  • Finally, let's permanently set $SSH_AUTH_SOCK. This variable must point to the active ssh-agent socket, created by the tkey-ssh-agent service. One alternative is to set the variable in /etc/profile or ~/.profile.
echo "export SSH_AUTH_SOCK=/run/user/$UID/tkey-ssh-agent/sock" >> ~/.profile
source ~/.profile
sudo -k #remove cached credentials
sudo echo SUCCESS!

If issues arise: check log: e.g. sudo journalctl -f or /var/log/auth.log and the status of tkey with systemctl status tkey-ssh-agent.

The most common error is "pam_ssh_agent_auth: No ssh-agent could be contacted", usually regarding the environment variable SSH_AUTH_SOCK not set or inherited properly.

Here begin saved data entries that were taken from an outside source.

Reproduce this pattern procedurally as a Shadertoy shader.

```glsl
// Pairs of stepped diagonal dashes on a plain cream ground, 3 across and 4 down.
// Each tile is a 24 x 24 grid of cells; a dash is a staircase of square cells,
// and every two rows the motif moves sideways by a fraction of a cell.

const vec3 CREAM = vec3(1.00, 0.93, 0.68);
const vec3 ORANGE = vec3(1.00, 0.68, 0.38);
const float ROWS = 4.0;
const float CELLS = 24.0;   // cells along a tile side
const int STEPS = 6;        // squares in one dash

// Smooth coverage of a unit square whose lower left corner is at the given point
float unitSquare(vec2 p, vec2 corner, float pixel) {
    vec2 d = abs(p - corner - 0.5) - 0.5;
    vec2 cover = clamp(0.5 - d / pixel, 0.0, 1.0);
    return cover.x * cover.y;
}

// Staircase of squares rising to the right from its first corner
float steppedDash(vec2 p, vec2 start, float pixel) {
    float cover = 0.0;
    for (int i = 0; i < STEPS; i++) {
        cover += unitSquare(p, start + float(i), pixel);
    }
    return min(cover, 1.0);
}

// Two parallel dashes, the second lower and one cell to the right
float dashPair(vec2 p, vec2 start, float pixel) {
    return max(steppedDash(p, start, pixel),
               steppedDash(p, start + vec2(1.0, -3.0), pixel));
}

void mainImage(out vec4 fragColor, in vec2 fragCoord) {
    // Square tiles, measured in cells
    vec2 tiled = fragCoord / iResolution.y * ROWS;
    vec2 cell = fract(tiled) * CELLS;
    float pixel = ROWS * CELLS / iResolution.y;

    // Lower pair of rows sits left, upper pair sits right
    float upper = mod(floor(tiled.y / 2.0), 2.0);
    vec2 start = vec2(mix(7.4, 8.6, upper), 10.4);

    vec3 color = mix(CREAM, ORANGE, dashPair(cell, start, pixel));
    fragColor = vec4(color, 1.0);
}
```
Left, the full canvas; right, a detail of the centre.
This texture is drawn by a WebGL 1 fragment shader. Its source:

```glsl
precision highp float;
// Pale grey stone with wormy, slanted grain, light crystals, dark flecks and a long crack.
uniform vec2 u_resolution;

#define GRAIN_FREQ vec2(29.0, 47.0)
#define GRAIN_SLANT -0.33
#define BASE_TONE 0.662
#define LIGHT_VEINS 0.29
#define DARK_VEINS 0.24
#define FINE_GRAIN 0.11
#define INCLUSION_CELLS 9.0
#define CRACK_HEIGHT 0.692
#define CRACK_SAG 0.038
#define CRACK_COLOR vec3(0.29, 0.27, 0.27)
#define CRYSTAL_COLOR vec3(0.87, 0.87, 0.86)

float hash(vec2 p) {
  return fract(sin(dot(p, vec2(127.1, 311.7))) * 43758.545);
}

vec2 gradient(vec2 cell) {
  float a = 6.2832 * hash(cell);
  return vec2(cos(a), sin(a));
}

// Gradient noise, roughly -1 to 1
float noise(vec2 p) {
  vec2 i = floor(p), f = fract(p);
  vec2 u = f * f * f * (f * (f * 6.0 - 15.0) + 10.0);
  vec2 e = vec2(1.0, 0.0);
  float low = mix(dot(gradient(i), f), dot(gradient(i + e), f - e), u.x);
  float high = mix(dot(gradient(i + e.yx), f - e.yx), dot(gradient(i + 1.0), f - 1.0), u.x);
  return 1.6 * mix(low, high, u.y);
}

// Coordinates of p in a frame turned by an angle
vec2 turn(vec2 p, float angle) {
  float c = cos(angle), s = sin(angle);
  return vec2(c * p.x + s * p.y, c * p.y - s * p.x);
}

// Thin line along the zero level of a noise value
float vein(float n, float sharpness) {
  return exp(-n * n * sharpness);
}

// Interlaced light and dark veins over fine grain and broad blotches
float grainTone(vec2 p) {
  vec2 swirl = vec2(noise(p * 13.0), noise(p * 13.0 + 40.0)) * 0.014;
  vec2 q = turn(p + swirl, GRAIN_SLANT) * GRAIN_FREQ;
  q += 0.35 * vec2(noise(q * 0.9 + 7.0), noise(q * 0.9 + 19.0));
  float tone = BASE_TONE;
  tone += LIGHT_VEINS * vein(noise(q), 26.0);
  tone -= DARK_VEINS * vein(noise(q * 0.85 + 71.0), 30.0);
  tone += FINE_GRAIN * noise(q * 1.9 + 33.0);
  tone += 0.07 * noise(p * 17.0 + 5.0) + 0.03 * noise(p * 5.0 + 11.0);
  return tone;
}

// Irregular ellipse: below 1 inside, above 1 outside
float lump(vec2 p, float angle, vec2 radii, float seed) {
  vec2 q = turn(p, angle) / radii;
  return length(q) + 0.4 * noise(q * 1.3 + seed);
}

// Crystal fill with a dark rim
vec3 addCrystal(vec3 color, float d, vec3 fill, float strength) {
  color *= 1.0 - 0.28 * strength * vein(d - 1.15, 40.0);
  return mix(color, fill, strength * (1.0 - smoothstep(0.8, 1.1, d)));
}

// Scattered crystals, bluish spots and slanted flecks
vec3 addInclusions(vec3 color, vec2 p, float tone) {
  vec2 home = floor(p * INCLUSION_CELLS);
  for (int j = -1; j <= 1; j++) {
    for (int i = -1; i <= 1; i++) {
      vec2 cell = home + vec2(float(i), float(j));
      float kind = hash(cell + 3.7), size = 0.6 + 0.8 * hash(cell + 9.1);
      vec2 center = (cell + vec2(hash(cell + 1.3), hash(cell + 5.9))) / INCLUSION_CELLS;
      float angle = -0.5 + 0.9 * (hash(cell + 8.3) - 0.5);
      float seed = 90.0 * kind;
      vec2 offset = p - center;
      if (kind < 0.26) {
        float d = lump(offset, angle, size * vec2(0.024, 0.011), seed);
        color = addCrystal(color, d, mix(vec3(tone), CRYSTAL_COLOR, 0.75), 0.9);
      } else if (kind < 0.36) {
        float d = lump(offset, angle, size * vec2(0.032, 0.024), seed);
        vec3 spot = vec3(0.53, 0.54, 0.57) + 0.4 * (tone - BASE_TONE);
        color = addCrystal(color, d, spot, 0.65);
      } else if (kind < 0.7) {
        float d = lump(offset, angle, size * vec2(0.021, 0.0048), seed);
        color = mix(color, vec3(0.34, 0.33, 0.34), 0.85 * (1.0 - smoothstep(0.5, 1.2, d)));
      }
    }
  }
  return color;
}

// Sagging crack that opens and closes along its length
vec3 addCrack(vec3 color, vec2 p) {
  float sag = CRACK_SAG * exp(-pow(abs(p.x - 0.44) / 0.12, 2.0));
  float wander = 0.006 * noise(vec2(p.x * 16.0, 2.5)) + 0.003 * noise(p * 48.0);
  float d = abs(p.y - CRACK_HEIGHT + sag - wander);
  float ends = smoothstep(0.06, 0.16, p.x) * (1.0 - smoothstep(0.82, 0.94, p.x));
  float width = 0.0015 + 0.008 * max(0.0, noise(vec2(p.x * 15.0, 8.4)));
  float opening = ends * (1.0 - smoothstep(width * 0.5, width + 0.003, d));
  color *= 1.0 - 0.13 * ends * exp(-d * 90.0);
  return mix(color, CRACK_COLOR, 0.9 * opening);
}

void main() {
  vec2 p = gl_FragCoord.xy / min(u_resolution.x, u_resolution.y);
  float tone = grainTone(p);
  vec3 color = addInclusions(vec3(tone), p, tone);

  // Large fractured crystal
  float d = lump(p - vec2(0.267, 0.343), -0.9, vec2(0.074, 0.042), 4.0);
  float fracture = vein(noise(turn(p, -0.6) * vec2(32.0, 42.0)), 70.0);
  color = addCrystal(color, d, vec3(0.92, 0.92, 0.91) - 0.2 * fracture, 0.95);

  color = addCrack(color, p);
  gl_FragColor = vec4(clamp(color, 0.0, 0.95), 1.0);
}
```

Make sure that it's set and that the socket indeed exists, for the sudo command as shown above the configuration option 'env_keep' is also required.

Setting SSH_AUTH_SOCK can be done in several ways depending on your system or who calls it. In addition to regular export in e.g. ~/.profile, this can also be done in a PAM configuration file¹ such as in /etc/security/pam_env.conf or /etc/environment, or by loading your own with _pam_env². It is also possible to use systemd's environment.d. See also an overview of environment variables.

¹ note: pam has a special syntax for env config, for example add the following line to the environment .conf file (e.g. /etc/security/pam_env.conf):
SSH_AUTH_SOCK DEFAULT=/home/user/.ssh/agent.sock

² Optionally, you can create your own config file instead and point to it from /etc/pam.d/sudo:
session required readenv=1 envfile=my-config-file.conf user_readenv=0


All in all, the TKey shows promise and it is exciting to see new open source security devices on the market. With this device recently released, it is still early days and more apps are being worked on. Still, after only spending a day with the TKey, we were able to write a simple application which for instance uses the internal TRNG as well as to use the provided ssh-agent app to perform SSH authentication which we configured to perform PAM authentication (2FA) on Linux.

As mentioned earlier, the TKey needs to be loaded with an application each time it is connected. However, in our use case, this did not pose an issue as the ssh-agent background service simply setups the TKey when a call is made.

We did not go into much technical detail of the inner workings of the TKey in this introductory post. The following resources from Tillitis could be of interest: